Pepco Says It's Ready, But Lengthy Outages Still Likely | WAMU 88.5 - American University Radio

WAMU 88.5 : News

Pepco Says It's Ready, But Lengthy Outages Still Likely

Play associated audio
Pepco says its hired more outside crews for Hurricane Irene than for any other storm.
Matthew Bush
Pepco says its hired more outside crews for Hurricane Irene than for any other storm.

Despite it's woeful track record, Pepco says it is ready for Hurricane Irene.

Last summer, all it took were thunderstorms to knock out power to Pepco customers for nearly a week. Since then, the company has embarked on a much-publicized campaign to upgrade its reliability.

Hurricane Irene will be the first test of those improvements, according to says Joe Rigby, president of Pepco's parent company.

"I'd be very concerned standing in front of you right now if we hadn't embarked on that, given what I think we're facing," says Rigby. "So I anticipate that we will have less damage than what we otherwise would have had."

One change from last year is that Pepco asked for outside help on Tuesday in anticipation of Hurricane Irene.

Still, Rigby adds the storm is strong enough to cause lengthy outages, because bucket trucks can not start restoring power until winds have died down under 35 mph.

NPR

A Puzzle With Everything, Including The Kitchen Sink

Each word provided is an anagram of something you might see in a kitchen. For example, "skin" is an anagram of "sink."
NPR

'Into The Wild' Author Tries Science To Solve Toxic Seed Mystery

Jon Krakauer has long been haunted by how Christopher McCandless died in the Alaskan wilderness. In a scientific journal, he and a chemist show that the seeds McCandless consumed can contain a toxin.
NPR

5 Things You Should Know About Carly Fiorina

The former CEO of Hewlett-Packard once had a stint filing and typing for the company. She also dropped out of law school, survived breast cancer and once ran a campaign ad featuring demon sheep.
NPR

3-D Printers Bring Historic Instruments Back To The Future

You just can't stick a modern mouthpiece on an antique saxophone and get the right sound.
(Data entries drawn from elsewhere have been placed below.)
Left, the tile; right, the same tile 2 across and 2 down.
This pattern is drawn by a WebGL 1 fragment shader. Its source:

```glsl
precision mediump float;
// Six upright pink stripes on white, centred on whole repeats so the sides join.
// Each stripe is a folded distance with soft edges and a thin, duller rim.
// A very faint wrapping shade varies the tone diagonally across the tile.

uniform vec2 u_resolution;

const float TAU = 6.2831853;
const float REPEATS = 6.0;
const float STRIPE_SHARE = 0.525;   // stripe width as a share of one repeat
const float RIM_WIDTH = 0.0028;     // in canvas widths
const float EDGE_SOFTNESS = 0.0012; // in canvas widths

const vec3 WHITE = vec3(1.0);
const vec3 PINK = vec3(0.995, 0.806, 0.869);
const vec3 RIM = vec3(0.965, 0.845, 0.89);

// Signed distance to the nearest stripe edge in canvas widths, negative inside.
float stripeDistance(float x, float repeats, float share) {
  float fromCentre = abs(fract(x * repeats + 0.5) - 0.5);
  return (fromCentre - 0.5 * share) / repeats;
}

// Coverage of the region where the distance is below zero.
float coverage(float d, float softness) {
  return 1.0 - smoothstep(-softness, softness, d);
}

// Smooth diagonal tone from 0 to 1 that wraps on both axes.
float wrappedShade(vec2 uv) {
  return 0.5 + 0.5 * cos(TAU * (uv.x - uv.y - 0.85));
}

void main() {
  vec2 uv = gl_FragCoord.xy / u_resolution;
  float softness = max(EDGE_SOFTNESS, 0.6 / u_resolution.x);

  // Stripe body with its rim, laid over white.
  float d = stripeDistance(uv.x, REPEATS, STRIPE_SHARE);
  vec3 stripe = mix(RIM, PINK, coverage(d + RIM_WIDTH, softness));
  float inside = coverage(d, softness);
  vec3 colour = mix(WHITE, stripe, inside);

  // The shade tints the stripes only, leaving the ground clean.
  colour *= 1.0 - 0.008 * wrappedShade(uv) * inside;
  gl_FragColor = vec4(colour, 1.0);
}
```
The answer could be in the lab.

Leave a Comment

Help keep the conversation civil. Please refer to our Terms of Use and Code of Conduct before posting your comments.